Saved data entries
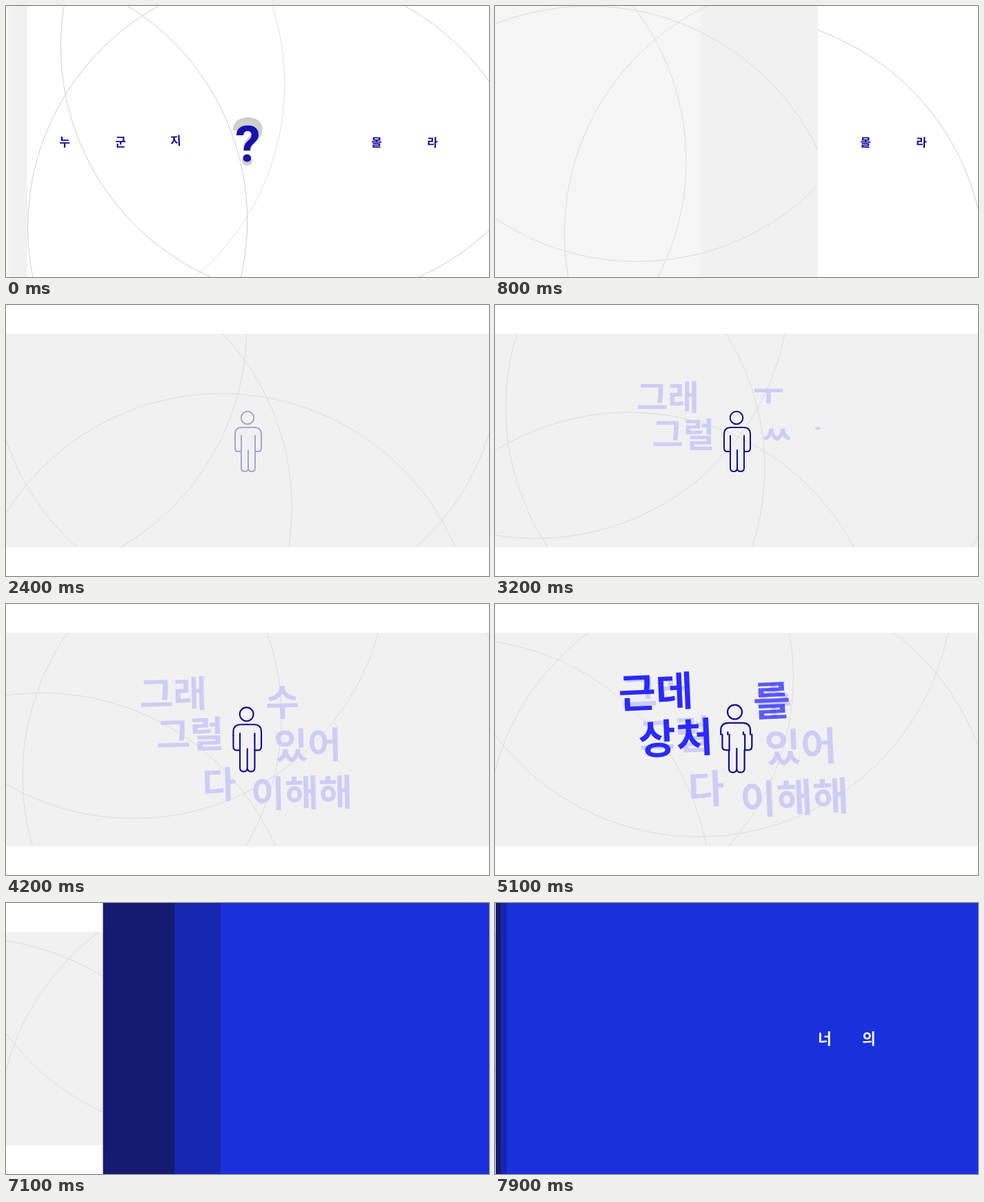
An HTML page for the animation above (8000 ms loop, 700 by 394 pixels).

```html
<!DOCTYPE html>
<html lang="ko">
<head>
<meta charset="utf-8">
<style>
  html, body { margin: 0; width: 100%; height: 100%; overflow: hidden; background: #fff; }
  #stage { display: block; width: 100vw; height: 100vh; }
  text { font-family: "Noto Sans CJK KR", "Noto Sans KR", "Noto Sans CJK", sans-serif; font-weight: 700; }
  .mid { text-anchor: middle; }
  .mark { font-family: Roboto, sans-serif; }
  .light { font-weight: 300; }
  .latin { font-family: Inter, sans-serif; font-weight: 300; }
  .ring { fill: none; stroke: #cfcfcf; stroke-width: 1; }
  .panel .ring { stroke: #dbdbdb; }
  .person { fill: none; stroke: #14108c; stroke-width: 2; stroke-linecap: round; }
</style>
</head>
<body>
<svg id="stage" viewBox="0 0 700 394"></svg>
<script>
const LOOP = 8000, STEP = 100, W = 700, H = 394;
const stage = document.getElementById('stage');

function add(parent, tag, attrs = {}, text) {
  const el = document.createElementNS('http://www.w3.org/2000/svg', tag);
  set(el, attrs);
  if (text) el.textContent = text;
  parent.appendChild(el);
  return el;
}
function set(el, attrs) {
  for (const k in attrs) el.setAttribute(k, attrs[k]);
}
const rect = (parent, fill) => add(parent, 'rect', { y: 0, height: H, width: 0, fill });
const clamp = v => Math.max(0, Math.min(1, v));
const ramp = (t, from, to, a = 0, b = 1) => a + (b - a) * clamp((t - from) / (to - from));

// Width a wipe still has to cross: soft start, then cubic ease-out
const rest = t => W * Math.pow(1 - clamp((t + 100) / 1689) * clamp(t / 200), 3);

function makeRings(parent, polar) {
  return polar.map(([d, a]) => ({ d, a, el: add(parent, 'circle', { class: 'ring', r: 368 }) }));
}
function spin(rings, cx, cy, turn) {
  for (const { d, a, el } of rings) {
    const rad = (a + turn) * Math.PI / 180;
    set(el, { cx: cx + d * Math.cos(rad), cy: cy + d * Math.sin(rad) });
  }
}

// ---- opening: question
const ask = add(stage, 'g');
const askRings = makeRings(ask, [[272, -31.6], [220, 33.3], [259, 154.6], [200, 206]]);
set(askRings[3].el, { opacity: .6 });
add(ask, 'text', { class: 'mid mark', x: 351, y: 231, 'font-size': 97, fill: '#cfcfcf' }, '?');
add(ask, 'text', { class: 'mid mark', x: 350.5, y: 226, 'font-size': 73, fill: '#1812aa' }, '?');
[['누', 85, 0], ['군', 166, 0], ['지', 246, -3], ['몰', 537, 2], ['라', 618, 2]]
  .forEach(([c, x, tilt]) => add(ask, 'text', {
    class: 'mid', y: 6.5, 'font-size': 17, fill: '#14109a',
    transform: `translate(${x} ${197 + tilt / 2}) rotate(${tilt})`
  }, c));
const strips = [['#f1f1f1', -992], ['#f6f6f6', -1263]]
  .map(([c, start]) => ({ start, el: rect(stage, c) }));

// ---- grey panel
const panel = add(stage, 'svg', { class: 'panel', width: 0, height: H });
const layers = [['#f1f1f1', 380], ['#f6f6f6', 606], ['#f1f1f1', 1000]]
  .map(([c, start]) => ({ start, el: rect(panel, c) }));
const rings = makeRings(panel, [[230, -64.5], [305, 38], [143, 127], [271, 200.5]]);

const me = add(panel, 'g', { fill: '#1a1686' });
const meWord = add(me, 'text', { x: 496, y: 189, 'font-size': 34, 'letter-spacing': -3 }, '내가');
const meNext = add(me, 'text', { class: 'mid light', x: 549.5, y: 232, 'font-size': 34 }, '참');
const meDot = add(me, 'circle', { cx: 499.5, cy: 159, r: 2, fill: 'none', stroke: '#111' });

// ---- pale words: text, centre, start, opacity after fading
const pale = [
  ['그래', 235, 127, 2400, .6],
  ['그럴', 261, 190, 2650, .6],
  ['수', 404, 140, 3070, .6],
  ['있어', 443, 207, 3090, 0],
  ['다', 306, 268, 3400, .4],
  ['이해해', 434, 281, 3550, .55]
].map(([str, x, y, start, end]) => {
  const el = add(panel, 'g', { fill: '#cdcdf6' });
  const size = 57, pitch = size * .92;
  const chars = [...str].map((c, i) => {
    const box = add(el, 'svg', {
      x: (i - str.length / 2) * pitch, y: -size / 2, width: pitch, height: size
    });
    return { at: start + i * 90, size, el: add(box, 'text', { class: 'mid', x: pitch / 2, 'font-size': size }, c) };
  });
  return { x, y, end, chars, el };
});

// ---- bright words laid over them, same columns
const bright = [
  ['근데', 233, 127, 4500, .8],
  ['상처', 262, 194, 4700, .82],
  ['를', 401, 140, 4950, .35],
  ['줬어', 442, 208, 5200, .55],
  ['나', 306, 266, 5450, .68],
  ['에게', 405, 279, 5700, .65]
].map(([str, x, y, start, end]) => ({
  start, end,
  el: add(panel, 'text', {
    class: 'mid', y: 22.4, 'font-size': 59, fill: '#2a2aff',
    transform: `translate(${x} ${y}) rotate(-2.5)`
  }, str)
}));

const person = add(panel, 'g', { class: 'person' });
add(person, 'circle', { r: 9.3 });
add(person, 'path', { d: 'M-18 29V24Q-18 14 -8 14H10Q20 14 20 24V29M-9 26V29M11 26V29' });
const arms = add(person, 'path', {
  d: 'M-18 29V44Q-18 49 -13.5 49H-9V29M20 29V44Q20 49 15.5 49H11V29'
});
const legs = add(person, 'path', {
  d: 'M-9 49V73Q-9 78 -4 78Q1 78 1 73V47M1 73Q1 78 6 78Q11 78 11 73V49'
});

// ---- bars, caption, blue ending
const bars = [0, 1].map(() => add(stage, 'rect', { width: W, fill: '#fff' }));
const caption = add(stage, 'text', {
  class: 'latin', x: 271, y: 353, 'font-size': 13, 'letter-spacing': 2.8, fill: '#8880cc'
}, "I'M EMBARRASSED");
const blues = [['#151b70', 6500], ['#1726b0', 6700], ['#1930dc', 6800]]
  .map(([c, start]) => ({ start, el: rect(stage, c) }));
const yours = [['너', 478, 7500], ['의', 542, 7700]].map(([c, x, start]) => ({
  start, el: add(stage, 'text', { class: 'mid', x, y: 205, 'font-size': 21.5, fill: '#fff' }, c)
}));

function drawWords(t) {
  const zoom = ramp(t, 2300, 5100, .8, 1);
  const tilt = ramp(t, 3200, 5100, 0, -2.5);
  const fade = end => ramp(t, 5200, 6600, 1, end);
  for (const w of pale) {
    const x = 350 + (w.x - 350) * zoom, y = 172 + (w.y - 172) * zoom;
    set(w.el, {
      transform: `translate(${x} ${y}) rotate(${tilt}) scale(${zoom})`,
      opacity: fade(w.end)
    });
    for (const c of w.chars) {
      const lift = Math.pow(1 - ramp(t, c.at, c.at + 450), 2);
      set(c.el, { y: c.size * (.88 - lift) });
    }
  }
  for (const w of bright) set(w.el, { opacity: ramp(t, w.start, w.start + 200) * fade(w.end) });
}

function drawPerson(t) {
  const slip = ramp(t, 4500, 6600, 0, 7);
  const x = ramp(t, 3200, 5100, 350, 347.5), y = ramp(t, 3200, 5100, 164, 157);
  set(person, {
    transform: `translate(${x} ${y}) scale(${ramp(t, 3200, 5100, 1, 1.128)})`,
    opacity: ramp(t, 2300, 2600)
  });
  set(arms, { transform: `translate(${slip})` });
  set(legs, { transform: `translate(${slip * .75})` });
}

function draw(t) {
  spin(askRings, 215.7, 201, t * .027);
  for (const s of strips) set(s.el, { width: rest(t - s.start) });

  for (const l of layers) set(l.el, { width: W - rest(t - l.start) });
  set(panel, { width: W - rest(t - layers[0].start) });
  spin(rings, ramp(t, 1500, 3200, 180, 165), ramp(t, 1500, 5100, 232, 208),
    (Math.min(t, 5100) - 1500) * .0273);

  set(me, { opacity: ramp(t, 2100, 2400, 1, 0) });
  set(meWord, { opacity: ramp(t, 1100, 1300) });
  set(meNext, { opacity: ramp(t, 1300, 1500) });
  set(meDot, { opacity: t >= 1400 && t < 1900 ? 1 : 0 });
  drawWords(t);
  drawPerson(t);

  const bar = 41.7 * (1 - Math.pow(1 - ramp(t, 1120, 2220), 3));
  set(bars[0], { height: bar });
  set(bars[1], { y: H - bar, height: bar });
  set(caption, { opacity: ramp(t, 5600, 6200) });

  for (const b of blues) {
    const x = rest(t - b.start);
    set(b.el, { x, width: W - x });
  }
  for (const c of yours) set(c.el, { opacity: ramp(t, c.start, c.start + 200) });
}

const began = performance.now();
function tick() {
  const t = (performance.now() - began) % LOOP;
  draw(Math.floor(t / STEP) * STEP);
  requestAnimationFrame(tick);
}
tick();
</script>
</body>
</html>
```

---

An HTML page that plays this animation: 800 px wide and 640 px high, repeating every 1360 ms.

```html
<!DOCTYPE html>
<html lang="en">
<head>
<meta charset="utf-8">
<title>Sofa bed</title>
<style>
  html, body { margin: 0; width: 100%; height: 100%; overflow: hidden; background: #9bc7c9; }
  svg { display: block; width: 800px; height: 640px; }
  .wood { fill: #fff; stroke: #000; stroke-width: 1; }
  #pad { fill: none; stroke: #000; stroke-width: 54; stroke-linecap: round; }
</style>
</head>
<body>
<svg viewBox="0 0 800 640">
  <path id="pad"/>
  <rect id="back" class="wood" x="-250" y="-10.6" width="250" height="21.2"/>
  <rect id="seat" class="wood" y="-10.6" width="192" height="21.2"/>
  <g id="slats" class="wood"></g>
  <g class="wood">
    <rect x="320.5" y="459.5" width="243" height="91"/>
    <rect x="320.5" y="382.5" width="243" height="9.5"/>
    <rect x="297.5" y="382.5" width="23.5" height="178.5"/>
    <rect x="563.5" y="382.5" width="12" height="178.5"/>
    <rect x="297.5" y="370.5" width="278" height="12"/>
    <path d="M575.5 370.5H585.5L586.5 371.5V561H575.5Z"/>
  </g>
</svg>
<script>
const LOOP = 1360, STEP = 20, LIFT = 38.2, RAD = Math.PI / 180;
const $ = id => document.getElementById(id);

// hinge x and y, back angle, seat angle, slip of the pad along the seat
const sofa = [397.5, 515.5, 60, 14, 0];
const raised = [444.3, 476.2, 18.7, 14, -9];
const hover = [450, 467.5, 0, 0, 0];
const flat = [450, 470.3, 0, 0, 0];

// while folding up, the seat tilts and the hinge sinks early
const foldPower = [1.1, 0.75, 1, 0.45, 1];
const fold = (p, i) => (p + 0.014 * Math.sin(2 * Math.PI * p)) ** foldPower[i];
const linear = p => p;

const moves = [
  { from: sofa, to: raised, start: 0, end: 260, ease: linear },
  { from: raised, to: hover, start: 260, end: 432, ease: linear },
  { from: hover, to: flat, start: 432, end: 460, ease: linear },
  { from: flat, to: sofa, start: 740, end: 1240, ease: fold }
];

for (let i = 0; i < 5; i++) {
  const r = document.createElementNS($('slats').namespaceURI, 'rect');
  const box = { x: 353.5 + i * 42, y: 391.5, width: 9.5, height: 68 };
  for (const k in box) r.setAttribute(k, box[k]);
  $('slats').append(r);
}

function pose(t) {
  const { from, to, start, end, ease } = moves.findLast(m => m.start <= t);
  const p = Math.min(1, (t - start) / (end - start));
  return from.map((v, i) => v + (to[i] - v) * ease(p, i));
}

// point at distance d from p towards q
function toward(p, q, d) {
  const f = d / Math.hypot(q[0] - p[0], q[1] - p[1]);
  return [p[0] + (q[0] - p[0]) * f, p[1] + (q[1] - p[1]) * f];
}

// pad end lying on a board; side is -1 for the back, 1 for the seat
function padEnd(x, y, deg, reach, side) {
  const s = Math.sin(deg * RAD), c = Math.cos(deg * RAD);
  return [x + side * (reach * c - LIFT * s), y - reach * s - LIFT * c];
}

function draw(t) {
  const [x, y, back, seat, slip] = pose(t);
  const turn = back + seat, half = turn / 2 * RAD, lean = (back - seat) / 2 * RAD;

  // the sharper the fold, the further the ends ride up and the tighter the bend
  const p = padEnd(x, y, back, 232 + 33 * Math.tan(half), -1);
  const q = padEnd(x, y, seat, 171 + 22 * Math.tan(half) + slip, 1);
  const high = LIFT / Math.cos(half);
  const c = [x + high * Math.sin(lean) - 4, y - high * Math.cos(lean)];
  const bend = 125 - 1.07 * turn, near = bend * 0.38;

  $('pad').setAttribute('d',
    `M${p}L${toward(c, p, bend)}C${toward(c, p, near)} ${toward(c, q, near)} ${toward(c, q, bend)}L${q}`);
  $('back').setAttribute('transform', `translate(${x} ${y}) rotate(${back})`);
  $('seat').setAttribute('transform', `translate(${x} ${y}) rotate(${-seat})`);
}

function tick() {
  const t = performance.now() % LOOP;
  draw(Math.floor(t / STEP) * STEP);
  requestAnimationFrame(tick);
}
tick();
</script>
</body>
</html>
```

## AIM OF THE EXERCISE
Please return every line in the data that includes the string "from".

## OUTPUT FOR THIS EXERCISE
const ramp = (t, from, to, a = 0, b = 1) => a + (b - a) * clamp((t - from) / (to - from));
  { from: sofa, to: raised, start: 0, end: 260, ease: linear },
  { from: raised, to: hover, start: 260, end: 432, ease: linear },
  { from: hover, to: flat, start: 432, end: 460, ease: linear },
  { from: flat, to: sofa, start: 740, end: 1240, ease: fold }
  const { from, to, start, end, ease } = moves.findLast(m => m.start <= t);
  return from.map((v, i) => v + (to[i] - v) * ease(p, i));
// point at distance d from p towards q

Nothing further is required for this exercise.